Pictures paired with source code:
::::::::::

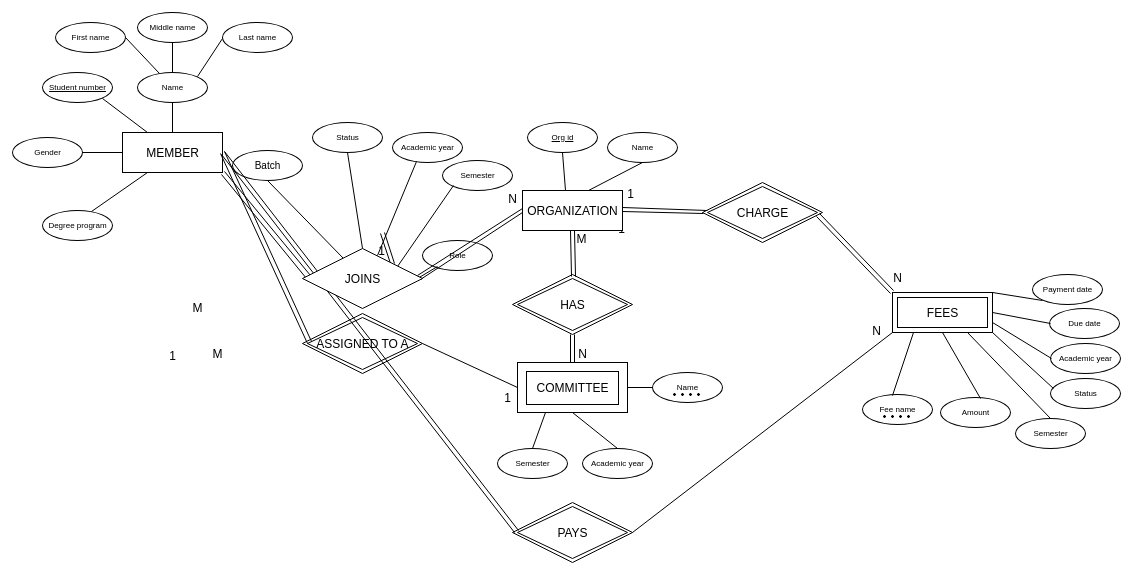
<!DOCTYPE html>
<html lang="en">
<head>
<meta charset="utf-8">
<title>Membership entity relationship diagram</title>
<style>
:root { --ink: #000; --paper: #fff; }
* { box-sizing: border-box; }
html, body { margin: 0; padding: 0; overflow: hidden; background: var(--paper); }
.diagram {
  position: relative; width: 1133px; height: 575px; overflow: hidden;
  background: var(--paper); color: var(--ink);
  font: 12px/1 "Liberation Sans", sans-serif;
}
svg { display: block; fill: none; stroke: var(--ink); stroke-width: 1; }
.connectors { position: absolute; left: 0; top: 0; }
.node {
  position: absolute; left: calc(var(--x) * 1px); top: calc(var(--y) * 1px);
  width: calc(var(--w) * 1px + 1px); height: calc(var(--h) * 1px + 1px);
  transform: translate(calc(var(--w) * -.5px), calc(var(--h) * -.5px));
  display: flex; align-items: center; justify-content: center; white-space: nowrap;
}
.entity { --w: 100; --h: 40; border: 1px solid var(--ink); }
.weak::before { content: ""; position: absolute; inset: 4px; border: 1px solid var(--ink); }
.committee { --w: 110; --h: 50; }
.committee::before { inset: 8px 8px 7px; }
.attribute { --w: 70; --h: 30; border: 1px solid var(--ink); border-radius: 50%; font-size: 8px; }
.attribute.large { font-size: 10px; }
.key { text-decoration: underline; }
.partial::after {
  content: ""; position: absolute; left: 20px; top: 20px; width: 28px; height: 3px;
  background: radial-gradient(circle at 1.5px 1.5px, var(--ink) 1px, transparent 1.6px) 0 0 / 8px 3px;
}
.relation { --w: 120; --h: 60; }
.relation svg { position: absolute; left: 0; top: 0; }
.relation span { position: relative; }
.solid { background: var(--paper); }
.relation.solid { background: none; }
.relation.solid svg { fill: var(--paper); }
.count { --w: 16; --h: 14; }
</style>
</head>
<body>
<main class="diagram">
  <svg class="connectors" width="1133" height="575" viewBox="0 0 1133 575" aria-hidden="true">
    <defs>
      <polygon id="diamond" points="0,30 60,0 120,30 60,60"/>
      <g id="double-diamond">
        <use href="#diamond"/>
        <polygon points="5,30 60,4 115,30 60,56"/>
      </g>
    </defs>
    <g transform="translate(.5 .5)">
      <g id="member-attributes">
        <path d="M125 37L159 73M172 42V72M222 38L197 76M172 102V132M102 98L147 132M82 152H122M91 211L147 172"/>
      </g>
      <g id="joins-attributes">
        <path d="M267 180L343 258M347 152L362 248M416 161L377 255M453 185L397 266M437 266L417 278"/>
      </g>
      <g id="organization-attributes">
        <path d="M562 152L565 190M642 162L588 190"/>
      </g>
      <g id="committee-attributes">
        <path d="M627 387H652M545 412L532 448M572 412L617 448"/>
      </g>
      <g id="fees-attributes">
        <path d="M992 292L1042 300M992 312L1050 323M992 322L1051 358M992 332L1053 388M967 332L1050 418M942 332L980 398M913 332L892 395"/>
      </g>
      <g id="single-participation">
        <path d="M422 343L517 387M632 532L892 332"/>
      </g>
      <g id="total-participation">
        <path d="M224 171L310 275M221 174L306 278"/>
        <path d="M224 151L311 341M220 153L307 343"/>
        <path d="M224 151L518 530M221 154L514 532"/>
        <path d="M522 208L417 275M522 212L420 279"/>
        <path d="M380 233L390 263M384 232L394 263"/>
        <path d="M622 207L707 210M622 211L703 213"/>
        <path d="M819 213L893 290M816 216L890 293"/>
        <path d="M570 230L571 276M574 230L575 276M570 334V362M574 334V362"/>
      </g>
    </g>
  </svg>

  <div class="node count" style="--x:381;--y:250">1</div>
  <div class="node count" style="--x:621;--y:228">1</div>

  <div class="node entity" style="--x:172;--y:152">MEMBER</div>
  <div class="node entity solid" style="--x:572;--y:210">ORGANIZATION</div>
  <div class="node entity weak committee" style="--x:572;--y:387">COMMITTEE</div>
  <div class="node entity weak" style="--x:942;--y:312">FEES</div>

  <div class="node relation solid" style="--x:362;--y:278"><svg width="121" height="61" viewBox="-.5 -.5 121 61" aria-hidden="true"><use href="#diamond"/></svg><span>JOINS</span></div>
  <div class="node relation" style="--x:362;--y:343"><svg width="121" height="61" viewBox="-.5 -.5 121 61" aria-hidden="true"><use href="#double-diamond"/></svg><span>ASSIGNED TO A</span></div>
  <div class="node relation" style="--x:572;--y:304"><svg width="121" height="61" viewBox="-.5 -.5 121 61" aria-hidden="true"><use href="#double-diamond"/></svg><span>HAS</span></div>
  <div class="node relation" style="--x:762;--y:212"><svg width="121" height="61" viewBox="-.5 -.5 121 61" aria-hidden="true"><use href="#double-diamond"/></svg><span>CHARGE</span></div>
  <div class="node relation" style="--x:572;--y:532"><svg width="121" height="61" viewBox="-.5 -.5 121 61" aria-hidden="true"><use href="#double-diamond"/></svg><span>PAYS</span></div>

  <div class="node attribute" style="--x:90;--y:37">First name</div>
  <div class="node attribute" style="--x:172;--y:27">Middle name</div>
  <div class="node attribute" style="--x:257;--y:37">Last name</div>
  <div class="node attribute" style="--x:172;--y:87">Name</div>
  <div class="node attribute key" style="--x:77;--y:87">Student number</div>
  <div class="node attribute" style="--x:47;--y:152">Gender</div>
  <div class="node attribute" style="--x:77;--y:225">Degree program</div>

  <div class="node attribute large" style="--x:267;--y:165">Batch</div>
  <div class="node attribute" style="--x:347;--y:137">Status</div>
  <div class="node attribute" style="--x:427;--y:147">Academic year</div>
  <div class="node attribute" style="--x:477;--y:175">Semester</div>
  <div class="node attribute" style="--x:457;--y:255">Role</div>

  <div class="node attribute key" style="--x:562;--y:137">Org id</div>
  <div class="node attribute" style="--x:642;--y:147">Name</div>

  <div class="node attribute partial" style="--x:687;--y:387">Name</div>
  <div class="node attribute" style="--x:532;--y:463">Semester</div>
  <div class="node attribute" style="--x:617;--y:463">Academic year</div>

  <div class="node attribute" style="--x:1067;--y:289">Payment date</div>
  <div class="node attribute" style="--x:1084;--y:323">Due date</div>
  <div class="node attribute" style="--x:1085;--y:358">Academic year</div>
  <div class="node attribute" style="--x:1085;--y:393">Status</div>
  <div class="node attribute" style="--x:1050;--y:433">Semester</div>
  <div class="node attribute" style="--x:975;--y:412">Amount</div>
  <div class="node attribute partial" style="--x:897;--y:409">Fee name</div>

  <div class="node count" style="--x:512;--y:198">N</div>
  <div class="node count" style="--x:630;--y:193">1</div>
  <div class="node count" style="--x:581;--y:238">M</div>
  <div class="node count" style="--x:582;--y:353">N</div>
  <div class="node count" style="--x:507;--y:397">1</div>
  <div class="node count" style="--x:897;--y:277">N</div>
  <div class="node count" style="--x:876;--y:330">N</div>
  <div class="node count" style="--x:197;--y:307">M</div>
  <div class="node count" style="--x:172;--y:355">1</div>
  <div class="node count" style="--x:217;--y:353">M</div>
</main>
</body>
</html>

::::::::::

**Activity**
Only the lines containing the word "html" should be returned from the data above.

**Exercise solution**
<!DOCTYPE html>
<html lang="en">
html, body { margin: 0; padding: 0; overflow: hidden; background: var(--paper); }
</html>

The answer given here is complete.